- WHAT YOU NEED TO DO: Return the lines that run from the beginning of the entries to the line holding "block; width: 446px;", inclusive, and drop the pictures.

*** Begin section ***

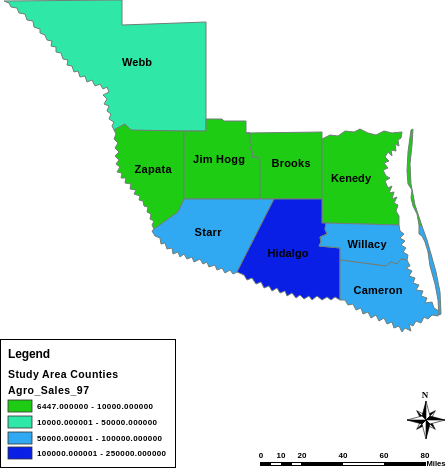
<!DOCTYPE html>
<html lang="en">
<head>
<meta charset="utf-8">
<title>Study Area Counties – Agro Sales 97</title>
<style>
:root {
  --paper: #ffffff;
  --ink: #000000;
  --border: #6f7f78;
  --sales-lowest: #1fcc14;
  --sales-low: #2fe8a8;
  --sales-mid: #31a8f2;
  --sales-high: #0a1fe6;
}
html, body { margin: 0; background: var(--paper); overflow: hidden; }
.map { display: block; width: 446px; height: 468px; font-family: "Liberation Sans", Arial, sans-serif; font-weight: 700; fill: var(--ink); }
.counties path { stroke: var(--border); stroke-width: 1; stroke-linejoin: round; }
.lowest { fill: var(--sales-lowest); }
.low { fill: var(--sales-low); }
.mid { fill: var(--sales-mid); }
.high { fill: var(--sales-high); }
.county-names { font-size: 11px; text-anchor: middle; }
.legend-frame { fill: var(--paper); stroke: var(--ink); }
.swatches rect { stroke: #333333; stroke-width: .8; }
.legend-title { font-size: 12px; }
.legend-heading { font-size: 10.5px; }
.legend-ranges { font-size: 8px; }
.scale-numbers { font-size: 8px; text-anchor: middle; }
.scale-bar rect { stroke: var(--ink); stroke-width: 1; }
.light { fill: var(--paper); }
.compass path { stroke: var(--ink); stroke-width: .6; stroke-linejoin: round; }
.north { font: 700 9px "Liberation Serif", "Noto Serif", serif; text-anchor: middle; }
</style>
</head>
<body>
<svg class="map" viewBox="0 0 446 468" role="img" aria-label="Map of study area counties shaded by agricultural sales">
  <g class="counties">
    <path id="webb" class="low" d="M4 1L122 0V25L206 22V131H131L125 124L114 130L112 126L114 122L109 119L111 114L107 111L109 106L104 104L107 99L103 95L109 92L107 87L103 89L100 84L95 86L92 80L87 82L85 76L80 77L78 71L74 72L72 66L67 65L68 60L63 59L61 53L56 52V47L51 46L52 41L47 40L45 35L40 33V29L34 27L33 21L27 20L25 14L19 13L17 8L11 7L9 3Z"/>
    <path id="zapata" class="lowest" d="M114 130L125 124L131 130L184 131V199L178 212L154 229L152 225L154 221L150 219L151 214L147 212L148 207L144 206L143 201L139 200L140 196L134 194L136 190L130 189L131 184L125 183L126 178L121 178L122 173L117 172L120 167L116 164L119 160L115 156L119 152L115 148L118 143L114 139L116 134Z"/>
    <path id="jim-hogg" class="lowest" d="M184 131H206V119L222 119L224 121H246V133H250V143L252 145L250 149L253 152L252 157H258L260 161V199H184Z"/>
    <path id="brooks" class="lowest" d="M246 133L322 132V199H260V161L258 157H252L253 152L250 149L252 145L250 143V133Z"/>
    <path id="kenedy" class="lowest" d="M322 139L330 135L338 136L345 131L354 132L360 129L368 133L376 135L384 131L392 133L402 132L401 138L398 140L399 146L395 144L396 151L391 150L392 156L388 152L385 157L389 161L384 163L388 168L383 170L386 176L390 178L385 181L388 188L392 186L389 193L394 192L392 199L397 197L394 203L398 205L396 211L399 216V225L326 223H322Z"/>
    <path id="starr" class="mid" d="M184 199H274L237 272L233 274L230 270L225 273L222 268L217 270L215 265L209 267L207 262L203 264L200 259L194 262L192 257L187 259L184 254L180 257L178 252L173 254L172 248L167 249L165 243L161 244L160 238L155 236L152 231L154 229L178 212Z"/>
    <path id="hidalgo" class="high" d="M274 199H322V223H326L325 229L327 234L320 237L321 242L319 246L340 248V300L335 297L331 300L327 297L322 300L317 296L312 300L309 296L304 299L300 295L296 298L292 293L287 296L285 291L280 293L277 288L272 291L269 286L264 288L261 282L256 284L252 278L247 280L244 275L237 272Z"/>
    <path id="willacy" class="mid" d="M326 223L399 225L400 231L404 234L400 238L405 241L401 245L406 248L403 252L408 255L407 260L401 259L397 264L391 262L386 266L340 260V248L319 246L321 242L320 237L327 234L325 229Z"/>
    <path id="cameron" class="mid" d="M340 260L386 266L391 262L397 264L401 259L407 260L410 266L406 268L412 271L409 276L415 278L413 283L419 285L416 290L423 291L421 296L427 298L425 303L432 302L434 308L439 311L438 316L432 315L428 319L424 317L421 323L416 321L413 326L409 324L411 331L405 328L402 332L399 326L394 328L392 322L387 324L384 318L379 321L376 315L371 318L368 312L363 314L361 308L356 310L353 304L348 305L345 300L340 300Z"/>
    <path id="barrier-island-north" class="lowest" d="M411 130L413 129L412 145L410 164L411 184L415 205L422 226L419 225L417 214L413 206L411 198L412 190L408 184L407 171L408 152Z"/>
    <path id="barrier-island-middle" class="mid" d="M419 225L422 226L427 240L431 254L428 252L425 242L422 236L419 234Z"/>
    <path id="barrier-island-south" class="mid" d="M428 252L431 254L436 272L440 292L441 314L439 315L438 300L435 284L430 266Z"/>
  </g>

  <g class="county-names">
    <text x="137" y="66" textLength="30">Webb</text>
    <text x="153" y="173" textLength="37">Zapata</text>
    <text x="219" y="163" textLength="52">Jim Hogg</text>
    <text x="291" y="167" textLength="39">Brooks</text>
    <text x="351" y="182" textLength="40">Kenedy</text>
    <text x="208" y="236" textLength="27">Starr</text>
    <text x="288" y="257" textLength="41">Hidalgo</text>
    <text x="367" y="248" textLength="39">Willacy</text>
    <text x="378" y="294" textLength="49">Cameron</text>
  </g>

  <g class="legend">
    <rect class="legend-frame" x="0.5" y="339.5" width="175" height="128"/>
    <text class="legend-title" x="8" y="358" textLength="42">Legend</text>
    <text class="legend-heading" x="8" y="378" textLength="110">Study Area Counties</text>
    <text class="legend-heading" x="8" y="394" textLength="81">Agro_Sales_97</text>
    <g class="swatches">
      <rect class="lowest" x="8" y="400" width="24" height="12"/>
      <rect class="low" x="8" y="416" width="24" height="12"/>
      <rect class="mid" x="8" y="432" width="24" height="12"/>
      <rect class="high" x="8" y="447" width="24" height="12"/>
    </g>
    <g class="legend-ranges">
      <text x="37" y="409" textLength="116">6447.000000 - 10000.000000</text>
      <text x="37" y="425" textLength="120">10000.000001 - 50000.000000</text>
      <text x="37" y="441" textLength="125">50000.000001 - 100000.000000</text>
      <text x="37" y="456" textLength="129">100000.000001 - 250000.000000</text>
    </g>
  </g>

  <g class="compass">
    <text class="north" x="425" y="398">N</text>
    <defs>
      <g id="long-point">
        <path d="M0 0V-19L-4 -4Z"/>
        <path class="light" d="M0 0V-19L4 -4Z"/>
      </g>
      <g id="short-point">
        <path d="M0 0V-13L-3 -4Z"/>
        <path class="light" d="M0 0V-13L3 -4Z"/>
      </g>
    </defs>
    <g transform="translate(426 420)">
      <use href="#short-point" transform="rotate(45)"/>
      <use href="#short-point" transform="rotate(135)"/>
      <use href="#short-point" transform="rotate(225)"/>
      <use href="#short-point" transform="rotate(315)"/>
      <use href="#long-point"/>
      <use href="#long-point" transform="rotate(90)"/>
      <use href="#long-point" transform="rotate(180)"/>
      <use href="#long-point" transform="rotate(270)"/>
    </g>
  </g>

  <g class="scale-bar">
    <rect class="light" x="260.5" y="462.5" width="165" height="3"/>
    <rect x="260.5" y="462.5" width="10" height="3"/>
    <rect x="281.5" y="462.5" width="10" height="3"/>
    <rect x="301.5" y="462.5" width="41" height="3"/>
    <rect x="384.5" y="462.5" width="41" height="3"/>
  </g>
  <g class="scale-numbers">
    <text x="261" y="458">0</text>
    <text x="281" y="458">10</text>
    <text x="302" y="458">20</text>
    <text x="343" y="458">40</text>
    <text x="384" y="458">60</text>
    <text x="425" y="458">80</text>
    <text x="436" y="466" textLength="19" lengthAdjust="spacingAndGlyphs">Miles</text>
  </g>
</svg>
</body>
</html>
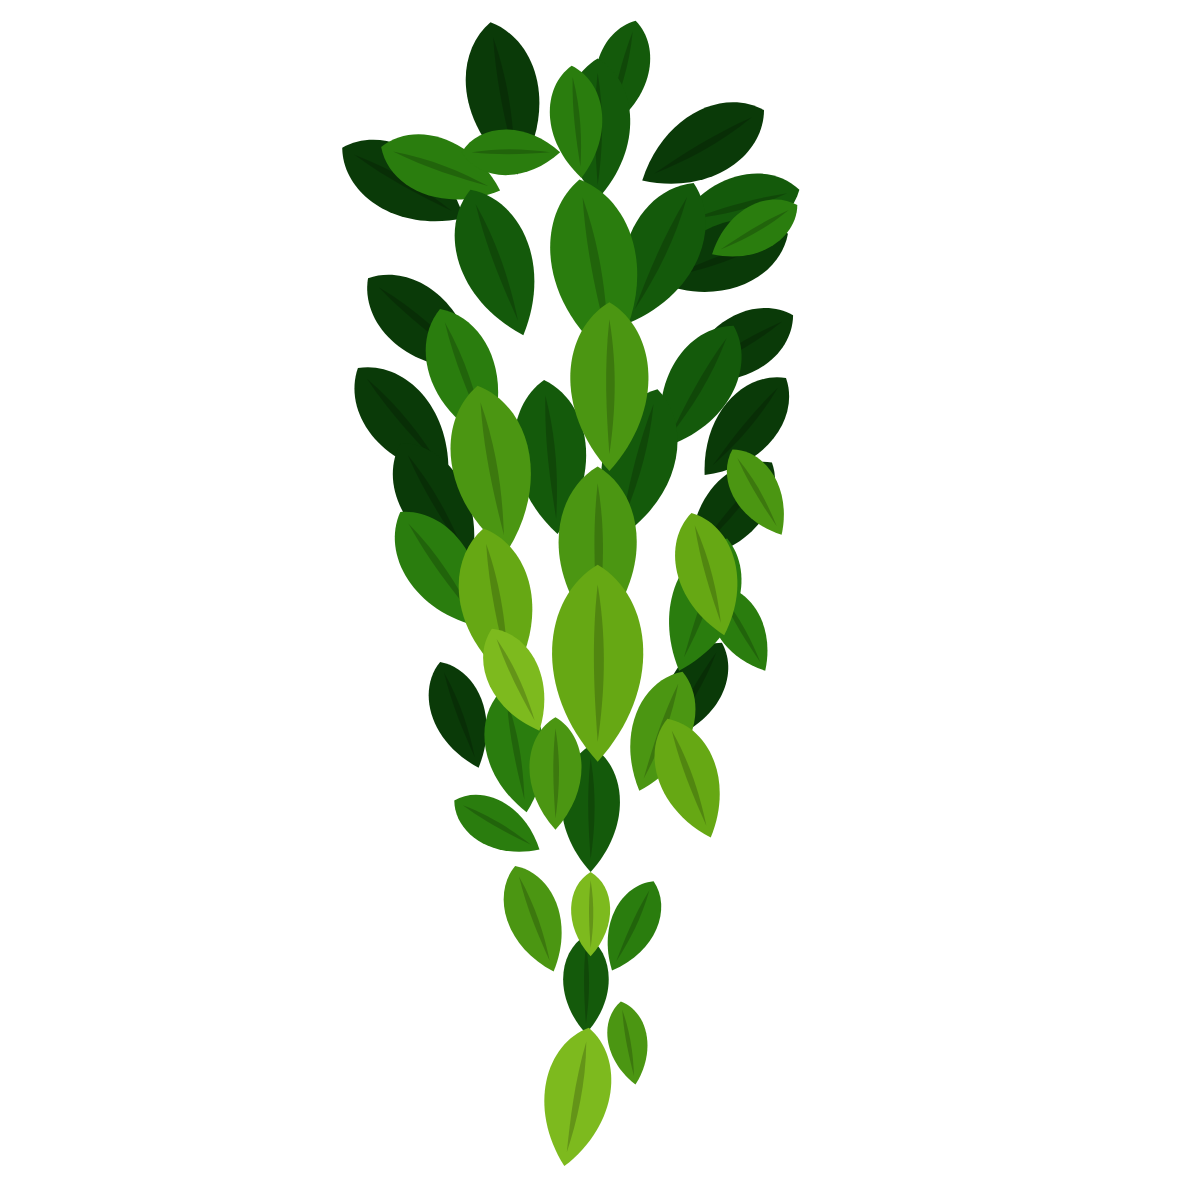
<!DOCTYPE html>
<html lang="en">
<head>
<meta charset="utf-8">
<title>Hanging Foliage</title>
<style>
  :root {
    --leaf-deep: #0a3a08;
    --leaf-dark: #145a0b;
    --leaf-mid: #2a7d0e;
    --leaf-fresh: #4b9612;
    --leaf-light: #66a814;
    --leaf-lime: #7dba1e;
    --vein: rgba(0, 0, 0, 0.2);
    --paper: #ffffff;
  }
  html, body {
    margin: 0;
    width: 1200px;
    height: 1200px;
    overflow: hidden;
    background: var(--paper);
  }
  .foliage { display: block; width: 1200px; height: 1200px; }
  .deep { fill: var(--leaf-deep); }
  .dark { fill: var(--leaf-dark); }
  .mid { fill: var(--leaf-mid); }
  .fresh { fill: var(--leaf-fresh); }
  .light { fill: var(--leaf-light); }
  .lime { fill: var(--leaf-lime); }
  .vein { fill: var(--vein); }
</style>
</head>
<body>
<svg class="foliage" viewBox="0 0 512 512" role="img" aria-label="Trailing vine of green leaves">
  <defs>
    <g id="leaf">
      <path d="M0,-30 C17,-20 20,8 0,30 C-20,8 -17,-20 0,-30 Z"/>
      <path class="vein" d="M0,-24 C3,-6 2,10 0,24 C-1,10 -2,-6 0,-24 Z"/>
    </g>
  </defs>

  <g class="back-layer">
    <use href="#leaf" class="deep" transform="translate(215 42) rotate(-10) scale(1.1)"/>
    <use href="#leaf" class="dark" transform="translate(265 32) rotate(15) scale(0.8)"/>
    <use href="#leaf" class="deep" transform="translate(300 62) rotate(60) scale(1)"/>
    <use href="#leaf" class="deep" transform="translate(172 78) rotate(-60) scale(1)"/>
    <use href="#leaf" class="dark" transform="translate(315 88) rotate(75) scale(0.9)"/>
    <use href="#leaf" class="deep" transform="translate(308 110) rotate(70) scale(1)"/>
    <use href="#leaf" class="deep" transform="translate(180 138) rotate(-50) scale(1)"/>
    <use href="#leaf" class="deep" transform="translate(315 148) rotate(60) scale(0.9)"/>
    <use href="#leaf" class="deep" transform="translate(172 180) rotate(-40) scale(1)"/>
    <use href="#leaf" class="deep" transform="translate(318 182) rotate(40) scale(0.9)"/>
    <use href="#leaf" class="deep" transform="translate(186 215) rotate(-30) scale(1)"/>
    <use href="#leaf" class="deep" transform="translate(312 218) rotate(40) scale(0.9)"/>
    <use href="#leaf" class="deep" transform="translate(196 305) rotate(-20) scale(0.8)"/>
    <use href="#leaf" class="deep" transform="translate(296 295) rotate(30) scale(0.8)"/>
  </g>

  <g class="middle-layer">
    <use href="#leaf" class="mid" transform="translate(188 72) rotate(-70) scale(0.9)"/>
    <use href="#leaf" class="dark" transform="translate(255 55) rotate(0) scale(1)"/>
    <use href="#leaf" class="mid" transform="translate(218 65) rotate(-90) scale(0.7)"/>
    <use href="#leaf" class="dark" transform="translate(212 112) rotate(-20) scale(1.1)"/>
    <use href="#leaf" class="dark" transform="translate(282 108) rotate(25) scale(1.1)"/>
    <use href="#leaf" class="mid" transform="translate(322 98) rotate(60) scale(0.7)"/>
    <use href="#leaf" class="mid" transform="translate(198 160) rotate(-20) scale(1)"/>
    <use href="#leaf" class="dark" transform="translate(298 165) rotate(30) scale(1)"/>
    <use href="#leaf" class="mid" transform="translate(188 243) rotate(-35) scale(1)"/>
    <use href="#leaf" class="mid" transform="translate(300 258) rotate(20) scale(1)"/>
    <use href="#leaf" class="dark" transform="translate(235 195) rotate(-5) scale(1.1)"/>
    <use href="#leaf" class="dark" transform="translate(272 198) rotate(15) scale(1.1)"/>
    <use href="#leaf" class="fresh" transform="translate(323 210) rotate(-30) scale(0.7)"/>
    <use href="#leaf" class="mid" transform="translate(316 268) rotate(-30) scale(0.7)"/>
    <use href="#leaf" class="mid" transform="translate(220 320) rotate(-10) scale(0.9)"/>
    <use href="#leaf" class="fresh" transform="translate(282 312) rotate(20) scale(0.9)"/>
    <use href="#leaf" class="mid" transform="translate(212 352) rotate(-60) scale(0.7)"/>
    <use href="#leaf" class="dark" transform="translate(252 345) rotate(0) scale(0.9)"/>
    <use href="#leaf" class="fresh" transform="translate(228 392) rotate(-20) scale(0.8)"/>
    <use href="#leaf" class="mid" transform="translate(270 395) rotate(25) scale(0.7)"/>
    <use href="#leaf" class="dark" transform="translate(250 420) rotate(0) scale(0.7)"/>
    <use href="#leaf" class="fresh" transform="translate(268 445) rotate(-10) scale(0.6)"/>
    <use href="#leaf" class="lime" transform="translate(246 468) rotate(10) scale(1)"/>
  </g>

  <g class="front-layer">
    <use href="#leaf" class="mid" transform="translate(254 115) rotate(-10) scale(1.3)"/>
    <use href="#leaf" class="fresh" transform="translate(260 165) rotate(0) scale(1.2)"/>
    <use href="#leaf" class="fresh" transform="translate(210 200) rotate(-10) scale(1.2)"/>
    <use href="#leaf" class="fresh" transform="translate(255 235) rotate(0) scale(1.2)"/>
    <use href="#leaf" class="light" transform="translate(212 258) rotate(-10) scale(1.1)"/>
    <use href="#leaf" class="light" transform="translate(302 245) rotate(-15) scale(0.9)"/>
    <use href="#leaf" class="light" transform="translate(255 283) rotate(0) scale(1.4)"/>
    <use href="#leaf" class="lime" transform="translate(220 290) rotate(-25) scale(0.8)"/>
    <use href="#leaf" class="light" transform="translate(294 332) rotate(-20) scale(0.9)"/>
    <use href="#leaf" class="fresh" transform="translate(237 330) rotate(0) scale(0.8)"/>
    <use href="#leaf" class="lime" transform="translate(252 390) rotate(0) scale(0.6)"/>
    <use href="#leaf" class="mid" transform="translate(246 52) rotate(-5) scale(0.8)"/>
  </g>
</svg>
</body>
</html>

*** End section ***

- EXPECTED ANSWER:
<!DOCTYPE html>
<html lang="en">
<head>
<meta charset="utf-8">
<title>Study Area Counties – Agro Sales 97</title>
<style>
:root {
  --paper: #ffffff;
  --ink: #000000;
  --border: #6f7f78;
  --sales-lowest: #1fcc14;
  --sales-low: #2fe8a8;
  --sales-mid: #31a8f2;
  --sales-high: #0a1fe6;
}
html, body { margin: 0; background: var(--paper); overflow: hidden; }
.map { display: block; width: 446px; height: 468px; font-family: "Liberation Sans", Arial, sans-serif; font-weight: 700; fill: var(--ink); }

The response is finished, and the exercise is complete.